The problem of “hidden children” being held in immigration detention centres is also an issue. The IMB’s annual report revealed that six children who were held last year at Harmondsworth were removed by social services when it was established they were, in fact, children. After the IMB reported that: “Arrangements should be made for the rapid assessment of those claiming to be under 18,” the latest addition to the immigration removal estate “Cedars” in East Sussex was opened in August 2011. Cedars is a pre-departure accommodation centre for nine families who can be held for 72 hours or up to a week in “exceptional circumstances”. The government claims that with Cedars they have “put an end to child detention”. The facility is run by Group 4 with play facilities for children provided by Barnardo’s; despite several protests against Barnardo’s demanding that they cease their involvement in the deportation machine.

Read the rest here.

Families can claim damages after detention ruling

Armley Today
Published on Thu Jan 13 18:07:45 GMT 2011

Failed asylum seekers have won the right to claim damages which could run into thousands of pounds after the High Court ruled three young children were held at an immigration detention centre in Bedfordshire unlawfully.

The ruling was a legal victory for the mothers – Reetha Suppiah, 37, a Malaysian nurse, and Sakinat Bello, 25, a Nigerian national – who brought the legal challenge.

Both said a lack of safeguards at Yarl’s Wood in Bedfordshire, the UK’s main removal centre for women and minors, led to their children suffering distress and trauma.

Mr Justice Wyn Williams, sitting in London, ruled the Government’s current policy on detaining families with children pending deportation was not unlawful, but – in these cases – it had not been applied by the UK Border Agency (UKBA) “with the rigour it deserves”.

As a result, “the claimants were detained unlawfully from the time they were taken into custody until their release” and they were entitled to claim damages.

Read the rest here.

‘Outdated’ prisons to close as immigration centres expanded

The Guardian (UK)
Jan 13th 2011
By Alan Travis

Justice secretary unveils shake-up of penal system as part of plans to reduce number of people serving custodial sentences.

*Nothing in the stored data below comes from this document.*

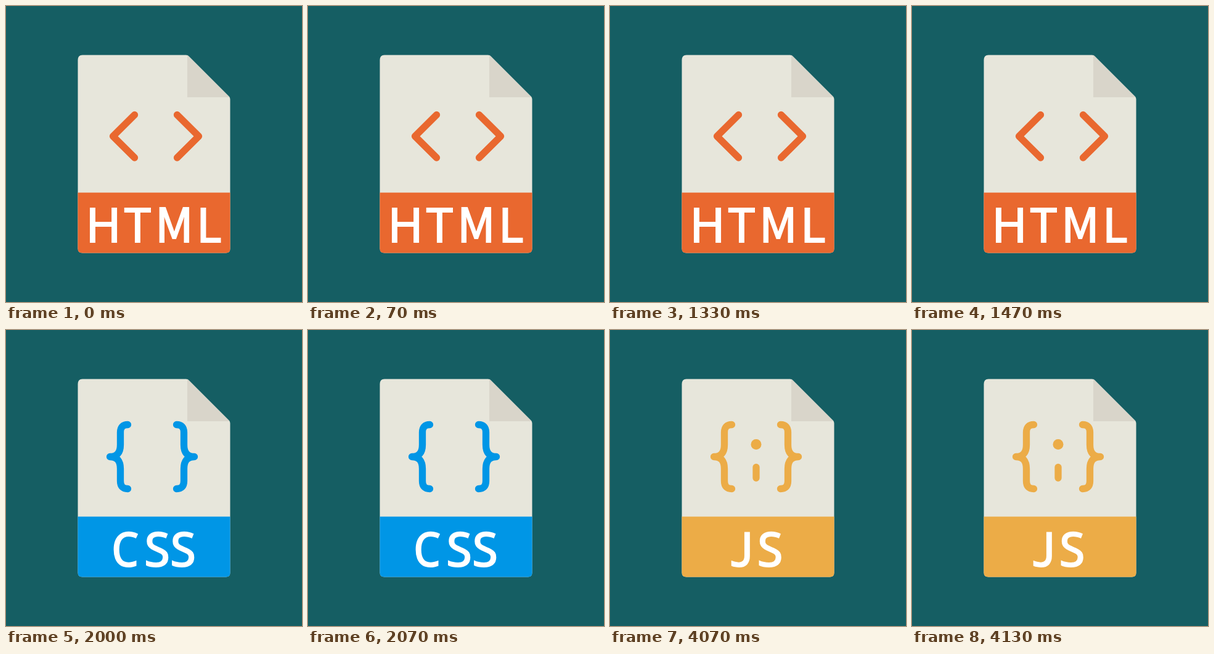
Write an HTML page with a canvas that moves like this. It is 480x480 px and loops after 5990 ms.

```html
<!DOCTYPE html>
<html lang="en">
<head>
<meta charset="utf-8">
<title>File types</title>
<style>
  html, body { margin: 0; width: 100%; height: 100%; overflow: hidden; background: #155e63; }
  canvas { display: block; width: 480px; height: 480px; }
</style>
</head>
<body>
<canvas width="480" height="480"></canvas>
<script>
const ctx = document.querySelector('canvas').getContext('2d');
const LOOP = 5990;
const AXIS = 237;
const BASELINE = 382.5;
const CAP_HEIGHT = 55.5;
const SANS = '"Noto Sans", "Open Sans", sans-serif';
const CJK = '"Noto Sans CJK JP", "Noto Sans CJK SC", "Noto Sans CJK", sans-serif';
const MONO = '"Noto Sans Mono", monospace';

const chevron = new Path2D('M208.5 176.5 L173.5 211.2 L208.5 246');
const brace = new Path2D(
  'M197.5 153.5 Q185.5 153.5 185.5 166 V186 Q185.5 205.5 168.5 205.5' +
  'Q185.5 205.5 185.5 225 V245 Q185.5 257.5 197.5 257.5');
const page = new Path2D(
  'M124 79.5 H292 Q294.5 79.5 296 81 L362 147 Q363.5 148.5 363.5 151.5' +
  'V393.5 Q363.5 400.5 356.5 400.5 H124 Q116.5 400.5 116.5 393.5 V87.5 Q116.5 79.5 124 79.5 Z');
const fold = new Path2D('M294 79.5 L362.5 148 H294 Z');

// Each letter is [character, centre of its ink, font family].
const cards = [
  { from: 0, color: '#e9682f', symbol: chevron, axis: 243,
    label: [['H', 158, SANS], ['T', 213, SANS], ['M', 273, CJK], ['L', 332, SANS]] },
  { from: 2000, color: '#0096e6', symbol: brace, axis: AXIS,
    label: [['C', 194.5, MONO], ['S', 245, MONO], ['S', 287, MONO]] },
  { from: 4000, color: '#ecac47', symbol: brace, axis: AXIS, semicolon: true,
    label: [['J', 211.5, MONO], ['S', 259.5, MONO]] }
];

function drawPair(path, axis) {
  ctx.stroke(path);
  ctx.save();
  ctx.translate(2 * axis, 0);
  ctx.scale(-1, 1);
  ctx.stroke(path);
  ctx.restore();
}

function drawSemicolon(color) {
  ctx.fillStyle = color;
  ctx.beginPath();
  ctx.arc(AXIS, 185.5, 8.5, 0, Math.PI * 2);
  ctx.fill();
  ctx.beginPath();
  ctx.moveTo(AXIS, 222.5);
  ctx.lineTo(AXIS, 240);
  ctx.stroke();
}

// Sizes the font so that its capitals have the shared height.
function setFont(family) {
  ctx.font = `400 100px ${family}`;
  const cap = ctx.measureText('H').actualBoundingBoxAscent;
  ctx.font = `400 ${100 * CAP_HEIGHT / cap}px ${family}`;
}

function drawLetter([char, center, family]) {
  setFont(family);
  const ink = ctx.measureText(char);
  const x = center - (ink.actualBoundingBoxRight - ink.actualBoundingBoxLeft) / 2;
  ctx.fillText(char, x, BASELINE);
  ctx.strokeText(char, x, BASELINE);
}

function draw(card) {
  ctx.fillStyle = '#155e63';
  ctx.fillRect(0, 0, 480, 480);

  ctx.fillStyle = '#e7e6db';
  ctx.fill(page);
  ctx.fillStyle = '#d9d5ca';
  ctx.fill(fold);

  ctx.save();
  ctx.clip(page);
  ctx.fillStyle = card.color;
  ctx.fillRect(116, 302.6, 248, 99);
  ctx.restore();

  ctx.strokeStyle = card.color;
  ctx.lineWidth = 11.3;
  ctx.lineCap = ctx.lineJoin = 'round';
  drawPair(card.symbol, card.axis);
  if (card.semicolon) drawSemicolon(card.color);

  ctx.fillStyle = ctx.strokeStyle = '#fff';
  ctx.lineWidth = 2;
  ctx.lineJoin = 'miter';
  ctx.miterLimit = 3;
  card.label.forEach(drawLetter);
}

const start = performance.now();
function tick() {
  const time = (performance.now() - start) % LOOP;
  draw(cards.findLast(card => time >= card.from));
  requestAnimationFrame(tick);
}
tick();
</script>
</body>
</html>
```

The capacity of Britain’s immigration deportation centres is to be expanded to nearly 3,500 as a result of today’s announcement by the justice secretary, Ken Clarke, that three “outdated and expensive” prisons would be closed.
One of the three prisons – Morton Hall, near Sowerby in Lincolnshire, which holds up to 392 female offenders – is to become Britain’s ninth immigration detention centre.

The perimeter fence at the women’s open prison is to be extended to include an extra resettlement unit within a new immigration deportation centre which will be staffed by retrained prison officers.

It will be run by the prison service but paid for by the Home Office.
The immigration minister, Damian Green, said Morton Hall was needed to boost the UK Border Agency’s ability to remove failed asylum seekers from Britain quickly and efficiently.

Read the rest here.